* **Source information**:
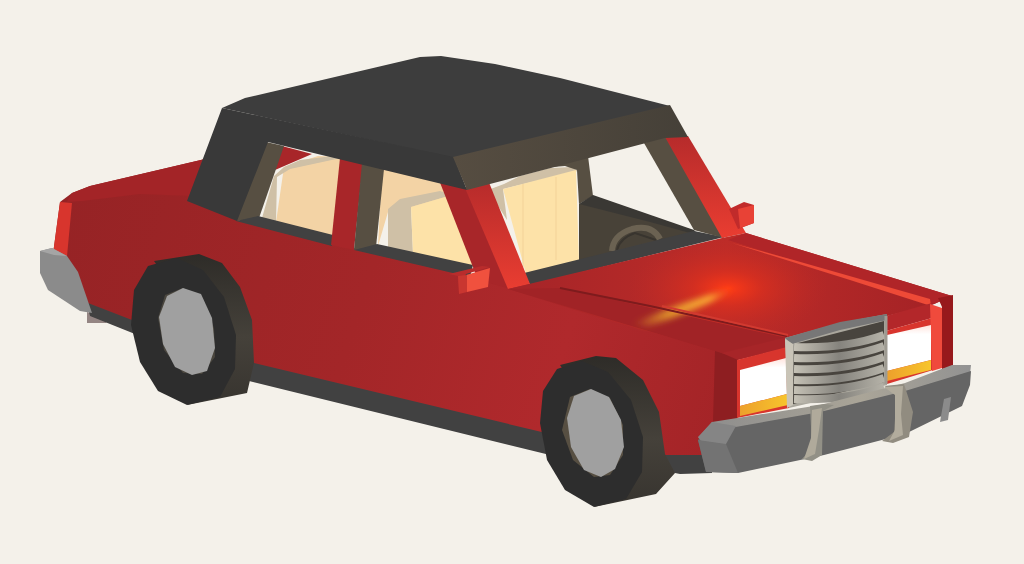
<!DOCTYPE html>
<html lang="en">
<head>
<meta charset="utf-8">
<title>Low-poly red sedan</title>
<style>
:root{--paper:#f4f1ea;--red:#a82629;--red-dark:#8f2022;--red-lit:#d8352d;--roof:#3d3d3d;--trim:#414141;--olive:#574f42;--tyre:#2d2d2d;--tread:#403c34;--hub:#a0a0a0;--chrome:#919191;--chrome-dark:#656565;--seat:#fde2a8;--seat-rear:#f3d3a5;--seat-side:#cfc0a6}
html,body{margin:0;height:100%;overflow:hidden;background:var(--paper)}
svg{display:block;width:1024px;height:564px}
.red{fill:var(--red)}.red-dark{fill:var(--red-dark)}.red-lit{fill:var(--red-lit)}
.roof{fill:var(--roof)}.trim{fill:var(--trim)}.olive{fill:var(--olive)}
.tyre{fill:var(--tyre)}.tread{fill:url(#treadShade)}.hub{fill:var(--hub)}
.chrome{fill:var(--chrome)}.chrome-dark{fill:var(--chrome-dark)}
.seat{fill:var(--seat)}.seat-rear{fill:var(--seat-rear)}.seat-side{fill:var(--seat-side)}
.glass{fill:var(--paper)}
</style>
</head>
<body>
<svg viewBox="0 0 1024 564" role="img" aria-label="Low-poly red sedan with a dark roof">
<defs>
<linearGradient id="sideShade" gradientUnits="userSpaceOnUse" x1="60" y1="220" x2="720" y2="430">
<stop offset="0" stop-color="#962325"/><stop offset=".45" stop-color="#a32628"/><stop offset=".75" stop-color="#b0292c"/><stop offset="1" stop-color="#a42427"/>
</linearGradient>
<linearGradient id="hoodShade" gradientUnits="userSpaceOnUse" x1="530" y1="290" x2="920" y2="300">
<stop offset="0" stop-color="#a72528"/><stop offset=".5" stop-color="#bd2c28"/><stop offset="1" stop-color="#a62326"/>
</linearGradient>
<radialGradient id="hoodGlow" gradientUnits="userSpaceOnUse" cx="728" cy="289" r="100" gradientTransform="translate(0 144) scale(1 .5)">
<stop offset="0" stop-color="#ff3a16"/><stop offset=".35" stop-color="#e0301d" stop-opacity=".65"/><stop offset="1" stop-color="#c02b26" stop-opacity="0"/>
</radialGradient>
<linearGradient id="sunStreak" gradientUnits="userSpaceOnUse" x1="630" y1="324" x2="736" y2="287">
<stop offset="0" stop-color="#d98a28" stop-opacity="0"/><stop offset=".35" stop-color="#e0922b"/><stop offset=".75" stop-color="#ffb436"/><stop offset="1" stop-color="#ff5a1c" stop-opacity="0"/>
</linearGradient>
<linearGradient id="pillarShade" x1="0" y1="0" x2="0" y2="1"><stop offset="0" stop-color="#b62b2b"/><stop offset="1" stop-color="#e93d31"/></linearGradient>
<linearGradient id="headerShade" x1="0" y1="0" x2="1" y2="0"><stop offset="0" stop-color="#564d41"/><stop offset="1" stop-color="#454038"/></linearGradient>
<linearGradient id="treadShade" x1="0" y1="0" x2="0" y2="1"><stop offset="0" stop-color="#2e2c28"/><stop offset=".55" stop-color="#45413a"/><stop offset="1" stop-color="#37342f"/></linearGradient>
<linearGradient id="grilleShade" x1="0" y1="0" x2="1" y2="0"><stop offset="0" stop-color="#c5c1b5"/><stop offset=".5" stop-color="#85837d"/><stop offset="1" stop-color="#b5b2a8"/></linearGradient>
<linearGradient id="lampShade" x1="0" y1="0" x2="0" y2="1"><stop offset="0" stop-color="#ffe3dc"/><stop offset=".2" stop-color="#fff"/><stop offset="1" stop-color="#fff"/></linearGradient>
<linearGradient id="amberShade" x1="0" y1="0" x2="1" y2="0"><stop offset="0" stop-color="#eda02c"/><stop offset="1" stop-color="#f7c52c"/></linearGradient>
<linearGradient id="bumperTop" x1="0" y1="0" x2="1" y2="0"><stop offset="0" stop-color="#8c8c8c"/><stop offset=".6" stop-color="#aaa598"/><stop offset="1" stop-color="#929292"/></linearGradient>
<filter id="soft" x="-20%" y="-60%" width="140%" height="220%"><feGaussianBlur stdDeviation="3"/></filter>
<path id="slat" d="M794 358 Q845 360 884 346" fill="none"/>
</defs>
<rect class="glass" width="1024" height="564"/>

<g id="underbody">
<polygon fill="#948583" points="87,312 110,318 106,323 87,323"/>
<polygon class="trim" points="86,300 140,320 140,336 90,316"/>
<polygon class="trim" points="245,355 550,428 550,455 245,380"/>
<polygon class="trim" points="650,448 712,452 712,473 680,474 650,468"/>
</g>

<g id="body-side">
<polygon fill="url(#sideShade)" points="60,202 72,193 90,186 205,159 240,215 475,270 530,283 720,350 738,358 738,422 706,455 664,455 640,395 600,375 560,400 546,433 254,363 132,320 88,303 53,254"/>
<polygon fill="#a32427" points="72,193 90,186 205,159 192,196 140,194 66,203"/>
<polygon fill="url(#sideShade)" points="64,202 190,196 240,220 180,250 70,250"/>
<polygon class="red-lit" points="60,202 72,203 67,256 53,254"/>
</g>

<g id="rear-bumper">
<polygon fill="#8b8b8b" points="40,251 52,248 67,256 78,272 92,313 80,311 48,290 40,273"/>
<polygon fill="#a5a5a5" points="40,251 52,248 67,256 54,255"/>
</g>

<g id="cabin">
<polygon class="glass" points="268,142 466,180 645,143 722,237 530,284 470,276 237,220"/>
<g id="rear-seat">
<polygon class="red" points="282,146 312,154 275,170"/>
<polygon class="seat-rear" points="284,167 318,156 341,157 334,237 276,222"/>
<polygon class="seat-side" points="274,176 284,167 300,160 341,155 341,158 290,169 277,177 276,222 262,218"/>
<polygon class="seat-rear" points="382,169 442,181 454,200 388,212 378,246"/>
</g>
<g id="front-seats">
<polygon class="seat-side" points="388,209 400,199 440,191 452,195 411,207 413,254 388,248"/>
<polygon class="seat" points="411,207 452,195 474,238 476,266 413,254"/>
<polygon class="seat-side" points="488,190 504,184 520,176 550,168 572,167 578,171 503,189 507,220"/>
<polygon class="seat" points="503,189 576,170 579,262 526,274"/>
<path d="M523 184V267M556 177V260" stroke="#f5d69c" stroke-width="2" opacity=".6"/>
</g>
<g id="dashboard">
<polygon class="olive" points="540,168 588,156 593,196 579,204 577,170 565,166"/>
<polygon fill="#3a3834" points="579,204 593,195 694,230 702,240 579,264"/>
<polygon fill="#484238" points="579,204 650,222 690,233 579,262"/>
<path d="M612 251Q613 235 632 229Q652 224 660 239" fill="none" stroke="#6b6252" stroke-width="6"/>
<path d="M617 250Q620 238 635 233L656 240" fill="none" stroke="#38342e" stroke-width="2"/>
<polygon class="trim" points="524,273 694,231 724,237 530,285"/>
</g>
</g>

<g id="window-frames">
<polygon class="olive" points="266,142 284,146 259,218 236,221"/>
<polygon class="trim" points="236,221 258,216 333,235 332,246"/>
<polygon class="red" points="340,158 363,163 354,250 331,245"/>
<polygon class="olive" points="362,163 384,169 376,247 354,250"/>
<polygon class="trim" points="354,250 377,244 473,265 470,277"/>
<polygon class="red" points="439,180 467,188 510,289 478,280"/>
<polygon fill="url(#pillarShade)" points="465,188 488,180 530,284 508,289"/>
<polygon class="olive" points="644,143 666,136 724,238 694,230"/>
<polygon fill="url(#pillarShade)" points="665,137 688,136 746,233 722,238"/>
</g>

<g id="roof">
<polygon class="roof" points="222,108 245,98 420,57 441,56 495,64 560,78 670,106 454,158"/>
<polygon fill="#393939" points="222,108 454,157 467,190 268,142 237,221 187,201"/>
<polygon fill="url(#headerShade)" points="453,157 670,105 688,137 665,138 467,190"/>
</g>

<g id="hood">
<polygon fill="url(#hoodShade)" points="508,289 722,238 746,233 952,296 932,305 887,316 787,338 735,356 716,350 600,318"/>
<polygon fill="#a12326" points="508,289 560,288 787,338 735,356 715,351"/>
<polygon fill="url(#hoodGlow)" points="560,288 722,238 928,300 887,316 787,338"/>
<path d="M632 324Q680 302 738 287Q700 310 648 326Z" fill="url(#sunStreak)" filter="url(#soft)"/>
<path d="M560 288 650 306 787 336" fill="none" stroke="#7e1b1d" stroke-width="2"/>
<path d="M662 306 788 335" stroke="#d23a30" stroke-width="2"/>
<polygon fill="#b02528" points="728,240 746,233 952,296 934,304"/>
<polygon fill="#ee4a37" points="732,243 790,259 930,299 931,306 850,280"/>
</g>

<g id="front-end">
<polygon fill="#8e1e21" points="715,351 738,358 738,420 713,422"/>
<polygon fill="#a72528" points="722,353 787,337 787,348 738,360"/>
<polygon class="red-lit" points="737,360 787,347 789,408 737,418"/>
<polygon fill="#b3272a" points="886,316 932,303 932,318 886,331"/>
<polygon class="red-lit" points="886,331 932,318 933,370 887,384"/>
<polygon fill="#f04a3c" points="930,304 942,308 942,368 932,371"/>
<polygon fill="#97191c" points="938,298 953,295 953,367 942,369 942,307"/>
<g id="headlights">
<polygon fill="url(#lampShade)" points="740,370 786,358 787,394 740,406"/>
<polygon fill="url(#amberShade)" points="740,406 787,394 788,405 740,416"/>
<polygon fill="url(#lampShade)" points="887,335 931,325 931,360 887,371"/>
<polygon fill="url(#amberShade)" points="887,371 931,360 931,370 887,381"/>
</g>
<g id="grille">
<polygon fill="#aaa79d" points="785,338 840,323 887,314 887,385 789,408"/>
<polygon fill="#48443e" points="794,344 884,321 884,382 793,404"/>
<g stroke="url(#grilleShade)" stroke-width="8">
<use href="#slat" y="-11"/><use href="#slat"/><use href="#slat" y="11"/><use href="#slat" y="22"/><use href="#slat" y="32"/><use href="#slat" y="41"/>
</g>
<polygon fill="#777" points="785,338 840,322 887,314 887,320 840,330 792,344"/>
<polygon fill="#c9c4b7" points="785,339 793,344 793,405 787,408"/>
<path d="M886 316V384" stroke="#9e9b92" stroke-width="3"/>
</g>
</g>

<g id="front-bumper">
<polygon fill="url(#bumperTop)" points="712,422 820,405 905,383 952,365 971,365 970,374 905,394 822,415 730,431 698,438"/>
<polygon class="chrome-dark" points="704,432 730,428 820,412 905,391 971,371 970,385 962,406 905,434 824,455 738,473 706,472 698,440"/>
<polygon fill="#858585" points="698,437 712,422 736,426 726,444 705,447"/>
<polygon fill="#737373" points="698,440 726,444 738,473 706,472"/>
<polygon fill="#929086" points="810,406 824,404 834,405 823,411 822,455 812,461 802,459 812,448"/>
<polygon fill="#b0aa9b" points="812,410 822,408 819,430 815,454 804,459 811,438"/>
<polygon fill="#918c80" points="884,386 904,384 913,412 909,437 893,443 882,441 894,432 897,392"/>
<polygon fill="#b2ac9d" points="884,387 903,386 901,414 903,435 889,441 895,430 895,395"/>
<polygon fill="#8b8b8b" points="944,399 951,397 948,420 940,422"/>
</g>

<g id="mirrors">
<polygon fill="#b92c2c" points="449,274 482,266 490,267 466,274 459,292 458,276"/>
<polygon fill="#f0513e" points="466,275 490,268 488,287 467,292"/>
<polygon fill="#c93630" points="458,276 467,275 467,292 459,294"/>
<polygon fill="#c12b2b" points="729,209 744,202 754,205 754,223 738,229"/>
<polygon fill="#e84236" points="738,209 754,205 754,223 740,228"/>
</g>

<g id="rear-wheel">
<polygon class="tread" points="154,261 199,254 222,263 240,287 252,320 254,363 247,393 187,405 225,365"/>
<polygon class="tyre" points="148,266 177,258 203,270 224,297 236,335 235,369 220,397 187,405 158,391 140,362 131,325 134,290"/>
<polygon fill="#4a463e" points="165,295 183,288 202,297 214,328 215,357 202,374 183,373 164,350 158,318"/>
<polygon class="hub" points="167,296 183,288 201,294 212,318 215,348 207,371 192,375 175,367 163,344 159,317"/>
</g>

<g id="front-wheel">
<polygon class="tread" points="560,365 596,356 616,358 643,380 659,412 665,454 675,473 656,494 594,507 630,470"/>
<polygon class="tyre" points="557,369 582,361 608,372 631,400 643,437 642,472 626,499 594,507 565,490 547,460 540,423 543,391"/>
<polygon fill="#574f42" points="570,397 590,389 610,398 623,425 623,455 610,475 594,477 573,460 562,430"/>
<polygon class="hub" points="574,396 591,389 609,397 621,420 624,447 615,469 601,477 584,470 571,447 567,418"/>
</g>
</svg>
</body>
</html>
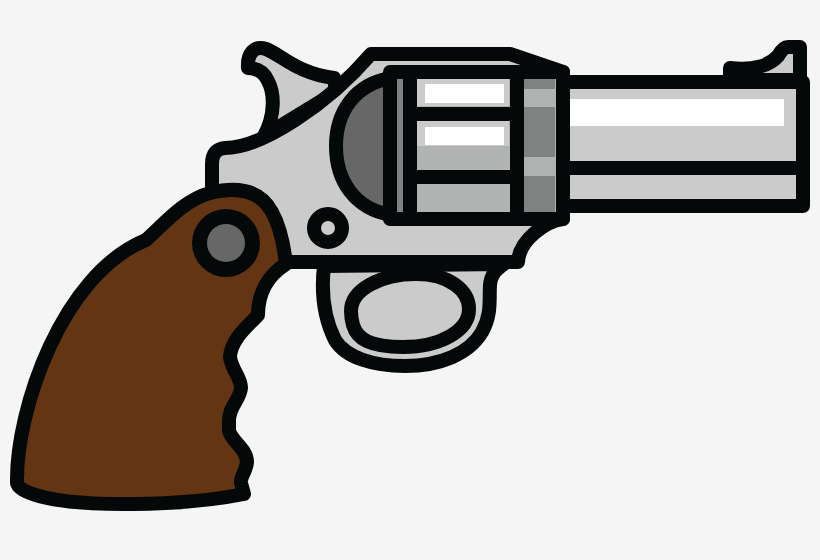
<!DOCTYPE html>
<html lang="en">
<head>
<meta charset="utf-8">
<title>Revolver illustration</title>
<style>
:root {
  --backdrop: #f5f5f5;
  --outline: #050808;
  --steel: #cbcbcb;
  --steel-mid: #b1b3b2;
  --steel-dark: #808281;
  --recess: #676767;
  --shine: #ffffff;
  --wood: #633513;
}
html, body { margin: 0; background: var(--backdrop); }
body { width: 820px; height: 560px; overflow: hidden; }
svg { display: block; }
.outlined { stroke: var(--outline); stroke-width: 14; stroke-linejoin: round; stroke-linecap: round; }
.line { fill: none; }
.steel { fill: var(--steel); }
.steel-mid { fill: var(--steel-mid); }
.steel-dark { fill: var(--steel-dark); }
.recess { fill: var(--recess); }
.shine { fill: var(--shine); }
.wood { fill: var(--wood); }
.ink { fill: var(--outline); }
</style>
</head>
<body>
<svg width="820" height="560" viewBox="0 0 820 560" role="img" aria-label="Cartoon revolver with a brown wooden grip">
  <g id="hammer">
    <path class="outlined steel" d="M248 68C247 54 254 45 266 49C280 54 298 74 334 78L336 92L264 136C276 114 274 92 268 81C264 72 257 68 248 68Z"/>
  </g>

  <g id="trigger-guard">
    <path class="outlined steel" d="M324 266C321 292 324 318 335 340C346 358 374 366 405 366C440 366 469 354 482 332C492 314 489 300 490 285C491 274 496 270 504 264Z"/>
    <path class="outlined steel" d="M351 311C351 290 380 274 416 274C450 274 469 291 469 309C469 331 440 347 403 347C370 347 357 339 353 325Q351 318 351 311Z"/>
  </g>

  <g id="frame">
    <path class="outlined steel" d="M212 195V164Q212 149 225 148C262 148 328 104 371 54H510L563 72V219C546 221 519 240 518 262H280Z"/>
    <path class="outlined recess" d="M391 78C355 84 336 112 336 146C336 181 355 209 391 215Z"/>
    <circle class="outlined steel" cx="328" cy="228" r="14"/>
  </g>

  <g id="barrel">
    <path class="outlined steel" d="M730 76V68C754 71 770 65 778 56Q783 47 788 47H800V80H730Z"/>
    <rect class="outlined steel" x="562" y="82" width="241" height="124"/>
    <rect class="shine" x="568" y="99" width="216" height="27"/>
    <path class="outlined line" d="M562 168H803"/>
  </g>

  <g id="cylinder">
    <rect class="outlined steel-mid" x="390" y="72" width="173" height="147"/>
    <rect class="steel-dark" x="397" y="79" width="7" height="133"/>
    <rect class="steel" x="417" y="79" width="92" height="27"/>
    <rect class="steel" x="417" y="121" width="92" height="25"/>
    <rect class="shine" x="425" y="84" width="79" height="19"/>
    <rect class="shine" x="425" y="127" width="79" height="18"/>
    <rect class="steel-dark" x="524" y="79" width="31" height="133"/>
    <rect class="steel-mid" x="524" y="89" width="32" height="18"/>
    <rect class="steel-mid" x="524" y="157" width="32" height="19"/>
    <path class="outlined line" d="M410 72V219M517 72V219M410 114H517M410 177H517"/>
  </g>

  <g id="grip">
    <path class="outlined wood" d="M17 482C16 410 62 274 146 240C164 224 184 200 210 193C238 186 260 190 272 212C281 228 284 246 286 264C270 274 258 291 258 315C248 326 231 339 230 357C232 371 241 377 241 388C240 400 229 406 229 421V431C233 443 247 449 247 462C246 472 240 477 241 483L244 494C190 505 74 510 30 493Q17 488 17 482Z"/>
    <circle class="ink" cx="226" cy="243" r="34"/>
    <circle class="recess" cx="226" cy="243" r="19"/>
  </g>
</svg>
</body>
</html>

* **Problem details**:
Give the number of lines in the listing above that contain the word "userSpaceOnUse", with no other text.

* **Exercise answer**:
4